How information systems impact task performance has attracted a significant amount of attention from information systems researchers and generated high interest among practitioners. A commonly accepted view is that the potential of information systems must be realized through system use. Nevertheless, existing findings regarding the impact of system use on task performance are not yet conclusive. We attributed this to the various conceptualizations of system use and the unclear mechanisms through which system use influences task performance. Thus, this research attempts to create a better understanding of how system use influences task performance. To this end, we developed an exploitative-explorative system use framework in order to reconcile the various conceptualizations of system use and to depict how both exploitative and explorative system use influences task performance through impacting task innovation, management control, and task productivity. We created an instantiation of the framework using USAGE (exploitative system use) and adaptive system use (ASU, explorative system use). We conducted two empirical studies involving two different populations and using two different technologies. The first study consisted of 212 experienced users of MS Office, whereas the second study employed 372 new users of a video-editing tool. Our findings offer insight into how exploitative system use and explorative system use independently and jointly influence task performance constructs and also have implications for research and practices.

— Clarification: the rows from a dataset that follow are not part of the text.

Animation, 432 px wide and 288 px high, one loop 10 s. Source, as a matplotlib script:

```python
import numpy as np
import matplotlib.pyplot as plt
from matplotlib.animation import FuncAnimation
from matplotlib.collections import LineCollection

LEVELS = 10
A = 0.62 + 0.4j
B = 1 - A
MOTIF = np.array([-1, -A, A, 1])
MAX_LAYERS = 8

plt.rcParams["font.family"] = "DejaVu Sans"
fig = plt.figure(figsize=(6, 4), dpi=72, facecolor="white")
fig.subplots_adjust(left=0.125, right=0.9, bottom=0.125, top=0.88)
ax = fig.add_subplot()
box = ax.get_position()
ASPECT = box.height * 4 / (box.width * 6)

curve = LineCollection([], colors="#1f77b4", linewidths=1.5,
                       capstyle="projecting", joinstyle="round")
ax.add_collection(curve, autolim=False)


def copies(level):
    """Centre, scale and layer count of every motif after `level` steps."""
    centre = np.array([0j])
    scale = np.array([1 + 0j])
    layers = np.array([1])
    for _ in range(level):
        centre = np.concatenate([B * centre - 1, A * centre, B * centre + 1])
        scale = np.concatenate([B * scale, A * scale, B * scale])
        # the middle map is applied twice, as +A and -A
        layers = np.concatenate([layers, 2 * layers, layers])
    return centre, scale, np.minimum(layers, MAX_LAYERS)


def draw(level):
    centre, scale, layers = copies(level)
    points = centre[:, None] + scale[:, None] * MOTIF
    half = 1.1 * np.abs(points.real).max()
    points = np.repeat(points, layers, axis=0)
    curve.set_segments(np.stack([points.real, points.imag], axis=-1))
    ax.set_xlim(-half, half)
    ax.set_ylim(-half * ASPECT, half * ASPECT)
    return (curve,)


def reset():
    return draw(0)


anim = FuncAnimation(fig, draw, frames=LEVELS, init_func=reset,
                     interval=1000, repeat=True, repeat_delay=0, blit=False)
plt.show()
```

Sun, Heshan; Wright, Ryan T.; and Thatcher, Jason
"Revisiting the Impact of System Use on Task Performance: An Exploitative-Explorative System Use Framework,"
Journal of the Association for Information Systems: Vol. 20
, Article 3.
Available at: https://aisel.aisnet.org/jais/vol20/iss4/3